Retirement Savings: Comparing a 401k to Real Estate
Building a diversified portfolio with multiple income streams is a great strategy for financial freedom and early retirement. Income diversification makes it easier to navigate market downturns by relying on the income streams experiencing less volatility.
A 401k account is a practical and tax efficient way to invest in stocks and bonds for retirement. 401k contributions can be automatic along with the investment allocations. And many 401k plans offer an employee match, which is an immediate and risk free return on your contributions.
Rental properties are a nice complement to 401k accounts, providing both real estate appreciation and rental income. Rentals require more of an investor's time, but as an asset class they can provide excellent returns. This is due to leverage which allows an investor to acquire a property with a modest down payment, but benefit from the entire property appreciating.
For example, if a $200,000 property bought with a $20,000 down payment appreciates in value by 5% it is now worth $210,000. The investor has earned $10,000 or 50% on their $20,000 down payment. The key to success with real estate is to only take mortgage debt you can responsibly manage.
Below is a comparison of using a 401k and a rental property to save for retirement. The figures below are based on actual returns, but keep in mind future returns will vary based on market conditions.
Real Estate Example
In 2013 our investor, whom we will call Danny, began researching cities with undervalued real estate. He looked for places where property values would likely increase due to rising populations and job growth. He found a location he liked and bought a single family home which became an investment property in January 2014.
He paid $385,000 with a 10% down payment of $38,500. He paid another $4,500 in closing costs for a total investment of $43,000. He financed the property with a 15-year fixed rate mortgage. (Note: lenders will generally want a down payment of 20% for investment properties). In the first year the rents covered the mortgage and expenses, but offered little profit.
Danny's analysis of the region proved correct and the properties quickly appreciated in value. When his equity in the property reached 20% he was able to remove the private mortgage insurance, saving $170 per month. He also raised the rent, which earned him a few hundred dollars in monthly profit. He used these profits to pay down the mortgage balance. He worked with a property manager to mange the property, find new tenants as needed and make necessary repairs. Overall, he found the time commitment for this investment to be manageable.
In January 2022 eight years have passed. Danny's loan balance is $150,000 and his total investment is $71,000. This includes the $43,000 from buying the property and $28,000 in rental income he used to pay down the mortgage. The rental income continues to cover the monthly mortgage payments, so Danny has not put any more of his own money into the property.
The property is now worth $1 million giving him equity of $850,000 after subtracting his mortgage balance. He continues to earn a few hundred dollars a month in rental profits which he uses to pay down the mortgage.

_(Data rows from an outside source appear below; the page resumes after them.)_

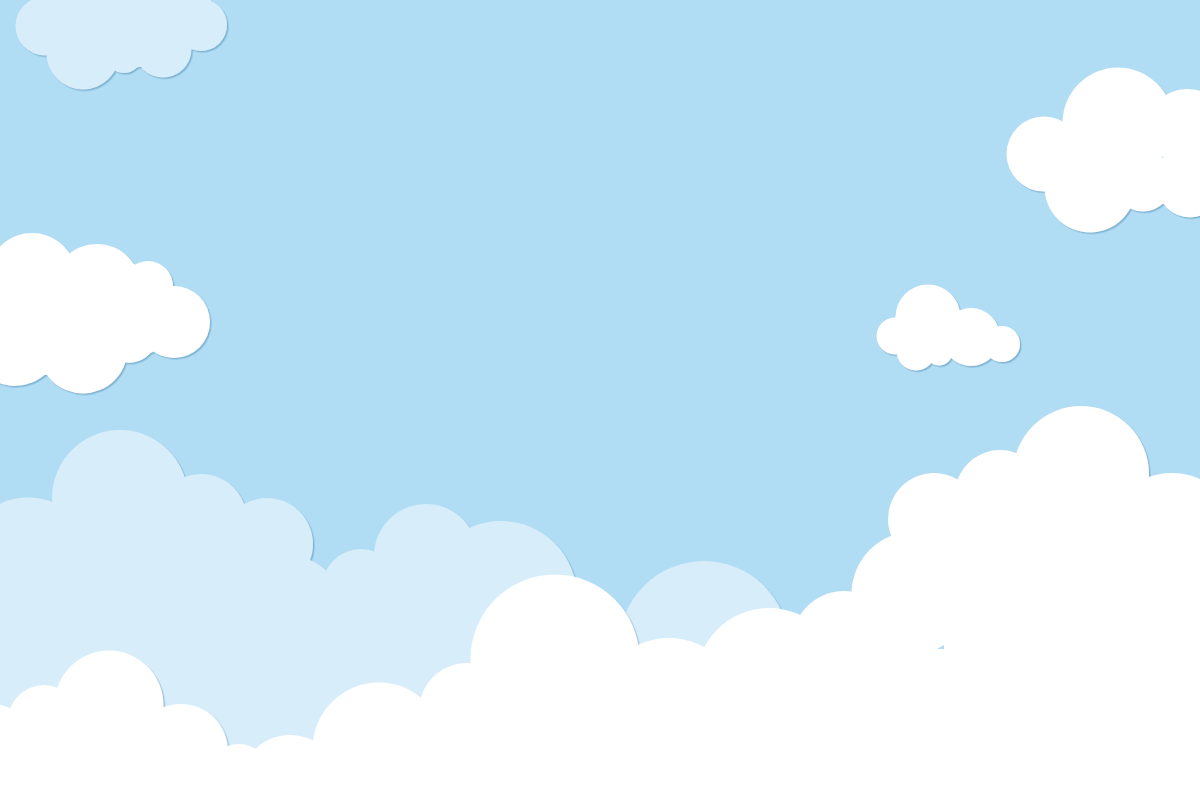
<!DOCTYPE html>
<html lang="en">
<head>
<meta charset="utf-8">
<title>Cloudy sky background</title>
<style>
:root { --sky: #b0ddf4; --mist: #d7edfa; --cloud: #ffffff; --shade: #4f8db5; }
html, body { margin: 0; overflow: hidden; background: var(--sky); }
.sky { display: block; width: 1200px; height: 799px; }
.backdrop { fill: var(--sky); }
.mist { fill: var(--mist); }
.cloud { fill: var(--cloud); }
.gap { fill: var(--sky); }
.shade { flood-color: var(--shade); flood-opacity: .5; }
</style>
</head>
<body>
<svg class="sky" viewBox="0 0 1200 799" role="img" aria-label="Blue sky with layered paper-cut clouds">
  <defs>
    <filter id="paper-shadow" filterUnits="userSpaceOnUse" x="-60" y="-40" width="1330" height="940">
      <feDropShadow class="shade" dx="1.5" dy="1.5" stdDeviation="0.7"/>
    </filter>
  </defs>
  <rect class="backdrop" width="1200" height="799"/>

  <g id="top-left-cloud" class="mist" filter="url(#paper-shadow)">
    <circle cx="45" cy="26" r="29.5"/>
    <circle cx="83" cy="53" r="36.5"/>
    <circle cx="124" cy="55" r="18"/>
    <circle cx="163" cy="49" r="28.5"/>
    <circle cx="201" cy="25" r="26"/>
    <polygon points="34,0 211,0 191,49 140,67 115,70 46,55"/>
  </g>

  <g id="left-cloud" class="cloud" filter="url(#paper-shadow)">
    <circle cx="32" cy="278" r="45"/>
    <circle cx="97" cy="288" r="44"/>
    <circle cx="148" cy="286" r="25"/>
    <circle cx="174" cy="322" r="36"/>
    <circle cx="129" cy="335" r="28"/>
    <circle cx="83" cy="349" r="44.5"/>
    <circle cx="15" cy="341" r="45"/>
    <polygon points="-10,270 69,253 134,264 173,287 153,352 125,362 46,375 -10,360"/>
  </g>

  <g id="right-cloud" class="cloud" filter="url(#paper-shadow)">
    <circle cx="1044" cy="154" r="37.5"/>
    <circle cx="1118" cy="123" r="55.5"/>
    <circle cx="1188" cy="134" r="45"/>
    <circle cx="1190" cy="185" r="32.5"/>
    <circle cx="1143" cy="182" r="29.5"/>
    <circle cx="1090" cy="187" r="45.5"/>
    <polygon points="1063,121 1166,97 1210,120 1210,190 1163,204 1131,208 1045,191"/>
  </g>
  <polygon class="gap" points="1161,156 1164,158 1162,158"/>

  <g id="small-cloud" class="cloud" filter="url(#paper-shadow)">
    <circle cx="895" cy="336" r="18.5"/>
    <circle cx="928" cy="317" r="32.5"/>
    <circle cx="971" cy="337" r="29"/>
    <circle cx="1002" cy="344" r="18"/>
    <circle cx="916" cy="351" r="19.5"/>
    <circle cx="939" cy="352" r="13.5"/>
    <polygon points="897,318 960,311 998,327 991,357 952,358 898,354"/>
  </g>

  <g id="back-bank" class="mist" filter="url(#paper-shadow)">
    <circle cx="28" cy="565" r="67.5"/>
    <circle cx="120" cy="498" r="68"/>
    <circle cx="201" cy="520" r="46"/>
    <circle cx="267" cy="544" r="46"/>
    <circle cx="290" cy="608" r="52"/>
    <circle cx="361" cy="588" r="39"/>
    <circle cx="426" cy="556" r="52"/>
    <circle cx="501" cy="597" r="76"/>
    <circle cx="704" cy="646" r="85"/>
    <polygon points="-10,515 52,502 185,478 244,504 309,561 328,572 375,552 469,528 560,640 560,820 -10,820"/>
  </g>

  <g id="front-bank" class="cloud" filter="url(#paper-shadow)">
    <circle cx="-8" cy="745" r="41"/>
    <circle cx="44" cy="721" r="36"/>
    <circle cx="109" cy="705" r="54.5"/>
    <circle cx="181" cy="751" r="47"/>
    <circle cx="239" cy="776" r="32"/>
    <circle cx="290" cy="785" r="50"/>
    <circle cx="379" cy="749" r="66.5"/>
    <circle cx="467" cy="711" r="48"/>
    <circle cx="555" cy="659" r="84.5"/>
    <circle cx="669" cy="712" r="74"/>
    <circle cx="769" cy="681" r="73"/>
    <circle cx="844" cy="643" r="52"/>
    <circle cx="914" cy="594" r="62.5"/>
    <circle cx="934" cy="519" r="46"/>
    <circle cx="1000" cy="495" r="45"/>
    <circle cx="1081" cy="474" r="68"/>
    <circle cx="1172" cy="540" r="67"/>
    <polygon points="-10,715 10,709 57,688 163,708 228,747 256,749 313,742 421,698 471,664 639,645 705,647 801,615 852,592 891,537 957,480 1016,455 1149,478 1210,500 1210,820 -10,820"/>
  </g>
  <polygon class="gap" points="937,649 944,645 944,649"/>
</svg>
</body>
</html>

Danny started with his current employer in 2000 and immediately began contributing to his employer's 401k plan. His employer also matched part of his contributions helping his savings grow. Unlike real estate, a 401k can be a very passive investment. Danny's contributions are automatically taken out of his paycheck. He invested primarily in low cost stock index funds, but more recently added some bonds to his portfolio.
As of January 2022, Danny contributed a total of $326,000 to his 401k over the 21 years. His portfolio is now worth $1 million with $674,000 coming from appreciation, reinvested dividends and his employer's matching contributions.
Comparing Real Estate to the 401k
Both of these investments provided Danny with an asset worth $1 million. He also earns passive income, in the form of rents from the property, and dividends/interest from the stocks and bonds. With real estate Danny was able to turn $71,000 into $850,000 over eight years. This was an excellent return, but not unique for real estate over the last decade. Once the property is paid off in a few years he expects to earn at least $40,000 per year in rental income after expenses.
Danny's 401k helped him save $1 million for retirement. It took his 401k portfolio about 18 years to reach $850,000 which was a decade longer than his real estate investment. Also it required about $50,000 more in 401k contributions to get there. But, one of key advantages of his 401k was that he could start from his first paycheck without any prior savings. With real estate he needed to save for a down payment.
And although the 401k returns were lower, it was still a wise investment decision. It allowed Danny to save on his annual taxes each year by sheltering part of income. When he eventually pays income tax on his 401k withdrawals he will be in a lower tax bracket because he will have retired. The 401k also allows Danny to diversify his retirement savings with a solid portfolio of stocks and bonds. He expects this portfolio to also generate $40,000 a year in income when he retires.
Future Plans and More Income Streams
Danny still plans to work for the next decade and will be able to save more in a 401k with his new employer. He is also looking to add one or two more rental properties to bolster his future rental income. Over time he wants to start a small business to create a third revenue stream. When he reaches age 67 he will be eligible for Social Security Retirement Benefits which will provide a fourth income stream. Danny is very close to reaching his goal of financial freedom. More importantly he is doing it with multiple income streams which will provide for a more secure and durable retirement.